polite term for 'defecate'

< Previous | Next >

Elaine Koh

Senior Member
Singapore English
In my country, when we defecate, we say 'pass motion'. I don't think this is correct.

What is the correct simple word or words to say this action? I think 'defecate' is a big word and not polite.

Many thanks.
 
  • yourfairlady05

    Senior Member
    USA
    English - United States
    You can use the noun "bowel movement" or if you are looking for a verb you could say "have a bowel movement" or "have a B.M."
     

    BAS24

    Senior Member
    USA English
    I think it depends on what the occasion is. I don't see defecate as impolite but it is a formal word (as is bowel movement). If among friends and in an informal setting, one might here "do number 2". I think it really depends on context.
     

    Elaine Koh

    Senior Member
    Singapore English
    Hi GreenWhiteBlue

    I am surprise that Defecate is certainly every bit as polite as any of its alternatives, including the one suggested so far.

    Am I right to say that it if not rude to ask "Are you passing water or defecating?" if I want to use the toilet and someone is inside. I mean I want to know whether I have to wait a long or short time.

    Thanks in advance.
     

    Franzi

    Senior Member
    (San Francisco) English
    Am I right to say that it if not rude to ask "Are you passing water or defecating?" if I want to use the toilet and someone is inside. I mean I want to know whether I have to wait a long or short time.
    Well, 'defecate' is a reasonably polite term, but I would find it rude if someone asked me this question regardless of which words for defecation and urination they used. I agree that "Will you be long?" is infinitely more polite than referring to what you will be doing specifically. (Though, asking about this in the first place sounds kind of rude. They'll take as long as they need to, and it's none of anyone else's business.)
     

    Wilma_Sweden

    Senior Member
    Swedish (Scania)
    Well, 'defecate' is a reasonably polite term, but I would find it rude if someone asked me this question regardless of which words for defecation and urination they used. I agree that "Will you be long?" is infinitely more polite than referring to what you will be doing specifically. (Though, asking about this in the first place sounds kind of rude. They'll take as long as they need to, and it's none of anyone else's business.)
    I agree - the only people 'licensed' to discuss your bathroom activities would be family members and your doctor... :D The discussion of how one would behave in a public lavatory belongs in the Cultural discussions forum.

    /Wilma
     

    Elaine Koh

    Senior Member
    Singapore English
    Hi Wilma

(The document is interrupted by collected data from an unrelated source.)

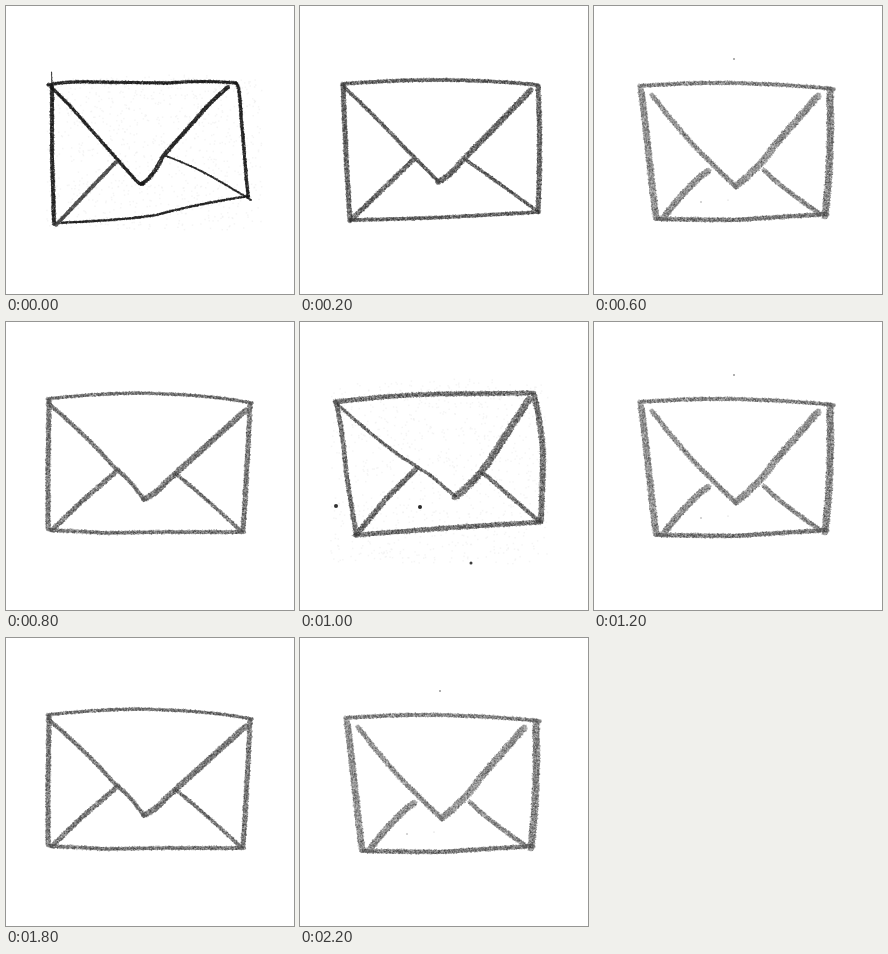
Recreate the animation shown at these times as an HTML page with a canvas. Size 288x288 px, loop 2.4 s.

```html
<!DOCTYPE html>
<html lang="en">
<head>
<meta charset="utf-8">
<title>Sketched envelope</title>
<style>
  html, body { margin: 0; width: 100%; height: 100%; overflow: hidden; background: #fff; }
  canvas { display: block; width: 288px; height: 288px; }
</style>
</head>
<body>
<canvas width="288" height="288"></canvas>
<script>
const SIZE = 288, STEP = 200;

// Each sketch: pencil tone, base opacity, strokes as [width, path], specks as [x, y, radius, tone].
const inked = {
  tone: 28, base: .85, paper: [40, 68, 255, 223],
  strokes: [
    [4, 'M42 79Q60 75 88 76L160 77Q200 74 230 77'],
    [5, 'M46 80L46 150L48 218'],
    [1, 'M45.5 66L46 80'],
    [4, 'M230 77Q234 80 235 110L242 191'],
    [3, 'M50 217Q120 214 150 209Q190 198 243 190'],
    [4, 'M45 81Q66 101 80 118L126 170Q133 179 137 178'],
    [5, 'M135 178Q146 173 157 150L190 113Q205 95 222 81'],
    [4.5, 'M110 156L83 184L50 219', 75],
    [2.4, 'M160 150Q190 161 215 176L245 194']
  ],
  specks: []
};

const even = {
  tone: 60, base: .6,
  strokes: [
    [4.5, 'M42 78Q90 74 135 74Q190 74 238 79'],
    [6, 'M43 79Q45 140 50 215'],
    [6, 'M238 80Q241 140 238 206'],
    [4.5, 'M50 214Q110 213 150 211L239 206'],
    [4.5, 'M44 81Q80 115 105 142L139 176'],
    [7, 'M138 176Q150 170 160 157L231 84'],
    [6, 'M113 154L85 181L52 213'],
    [4, 'M166 154Q195 174 237 205']
  ],
  specks: []
};

const wide = {
  tone: 62, base: .6,
  strokes: [
    [4, 'M27 76Q40 74 60 74L130 74Q180 76 228 76Q238 78 240 84'],
    [6, 'M35 78L42 130L46 168Q52 195 60 215'],
    [5, 'M240 80L242 120L240 160L239 206'],
    [4, 'M60 215Q110 211 150 211Q190 206 246 208'],
    [4, 'M35 77L90 126L132 163L139 172'],
    [6.5, 'M137 172Q145 175 152 163L195 118L233 83'],
    [7, 'M120 156L90 184L62 213'],
    [3, 'M160 154L195 178L242 208']
  ],
  specks: [[46, 169, 4.5, 60], [211, 122, 1, 205]]
};

const soft = {
  tone: 105, base: .5,
  strokes: [
    [5, 'M45 80Q100 76 140 77Q190 78 240 83', 85],
    [8, 'M47 84Q54 140 58 180L62 212'],
    [8.5, 'M236 84Q237 140 234 180L231 210', 85],
    [5.5, 'M62 213L140 214L232 208', 75],
    [6, 'M58 89Q85 125 110 150L142 181'],
    [8.5, 'M142 180Q165 162 180 140L224 90'],
    [8, 'M114 165Q95 178 70 211'],
    [5.5, 'M170 164Q185 180 226 208']
  ],
  specks: [[140, 53, 1, 150], [107, 196, .8, 160], [134, 194, .6, 200]]
};

const spotted = {
  tone: 68, base: .55, paper: [30, 56, 247, 241],
  strokes: [
    [6, 'M35 80Q90 73 140 72L234 71'],
    [5.5, 'M36 80Q43 110 46 150L56 212'],
    [7, 'M234 73Q243 110 243 140L241 199'],
    [6, 'M55 213Q110 209 160 205L241 200'],
    [4, 'M37 82Q70 112 100 134L130 153L156 175'],
    [8.5, 'M155 175Q175 160 190 138L229 77'],
    [6.5, 'M116 147L85 178L56 213'],
    [5, 'M182 150Q205 170 239 199']
  ],
  specks: [[36, 184, 2, 50], [120, 185, 2, 40], [171, 241, 1.5, 60]]
};

const boxy = {
  tone: 78, base: .55,
  strokes: [
    [4, 'M41 77Q80 72 130 71Q200 72 246 81'],
    [6, 'M43 79L42 140L42 207'],
    [6, 'M244 82Q241 150 237 208'],
    [5, 'M44 208L100 211L160 210L238 210'],
    [5, 'M42 81Q85 118 108 145Q125 158 138 178'],
    [7, 'M138 177Q150 172 160 160L240 88'],
    [6, 'M112 148L75 180L46 208'],
    [4.5, 'M170 152Q195 172 235 209']
  ],
  specks: []
};

const order = [inked, even, wide, soft, boxy, spotted, soft, wide, inked, boxy, even, soft];

function seeded(seed) {
  return () => (seed = seed * 16807 % 2147483647) / 2147483647;
}

const grey = (v, alpha = 1) => `rgba(${v},${v},${v},${alpha})`;

function pencil(c, rand, width, d, tone, base) {
  c.strokeStyle = grey(tone, base);
  c.lineWidth = width * .75;
  c.stroke(new Path2D(d));
  const path = document.createElementNS('http://www.w3.org/2000/svg', 'path');
  path.setAttribute('d', d);
  const length = path.getTotalLength();
  for (let s = 0; s < length; s += .7) {
    const p = path.getPointAtLength(s);
    // Grain: mostly dark dabs, with pale gaps where the paper shows through
    for (let i = 0; i < width * .8; i++) {
      const angle = rand() * 7, r = Math.sqrt(rand()) * width * .47;
      const gap = rand() < (1 - base) * .3;
      c.fillStyle = gap ? grey(225, .5) : grey(Math.round(tone * (.45 + rand() * .8)), .45);
      c.fillRect(p.x + Math.cos(angle) * r - .5, p.y + Math.sin(angle) * r - .5, 1, 1);
    }
  }
}

function render(sketch) {
  const canvas = document.createElement('canvas');
  canvas.width = canvas.height = SIZE;
  const c = canvas.getContext('2d'), rand = seeded(4711);
  c.fillStyle = '#fff';
  c.fillRect(0, 0, SIZE, SIZE);
  c.lineCap = c.lineJoin = 'round';
  if (sketch.paper) {
    const [x0, y0, x1, y1] = sketch.paper;
    c.fillStyle = grey(235, .5);
    for (let i = 0; i < 900; i++) c.fillRect(x0 + rand() * (x1 - x0), y0 + rand() * (y1 - y0), 1.4, 1.4);
  }
  for (const [width, d, tone = sketch.tone] of sketch.strokes) pencil(c, rand, width, d, tone, sketch.base);
  for (const [x, y, r, tone] of sketch.specks) {
    c.fillStyle = grey(tone);
    c.beginPath();
    c.arc(x, y, r, 0, Math.PI * 2);
    c.fill();
  }
  return canvas;
}

const images = new Map([...new Set(order)].map(s => [s, render(s)]));
const stage = document.querySelector('canvas').getContext('2d');
const start = performance.now();

function draw(now) {
  const i = Math.floor(Math.max(0, now - start) / STEP) % order.length;
  stage.drawImage(images.get(order[i]), 0, 0);
  requestAnimationFrame(draw);
}
draw(start);
</script>
</body>
</html>
```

    You wrote: ... the only people 'licensed' to discuss your bathroom activities would be family members and your doctor.

    I was thinking of family members when talking about the topic.

    What is my question if I ask one of my family members?

    "Will you take long?" Am I correct?
     

    Elaine Koh

    Senior Member
    Singapore English
    Thanks, Aardvark01

    It is culture. In my country, when we use dialect, it is ok to ask in any way as long if the toilet user understand you.

    Anyway thanks to you and all the other members who helped me.
     

    Pantalaimon

    Member
    UK English.
    It is probably just as well if you don't find an English translation - it is definitely not a question you should ever ask a native English speaker.
     

    panjandrum

    Lapsed Moderator
    English-Ireland (top end)
    It is probably just as well if you don't find an English translation - it is definitely not a question you should ever ask a native English speaker.
    The intent behind the original question is genuine. In circumstances where the facilities are limited and within a family (as Elaine Koh has explained) the need for this kind of question is very real - and in my family it was not at all surprising for someone to knock on the door and ask "Will you be long?" We had our own "code" for responses and the rest of the dialogue.
     

    natkretep

    Moderato con anima (English Only)
    English (Singapore/UK), basic Chinese
    Elaine, I think it will depend on your own family and what you're used to. I wouldn't use defaecate (and it's from Latin, as the traditional <ae> combination will indicate!) because that sounds like a technical word. I'm afraid in our family, we use children's terms - 'Are you doing a poo or a wee?' - partly because we used them when the children were young and haven't changed now they're older.
     
    < Previous | Next >
    Top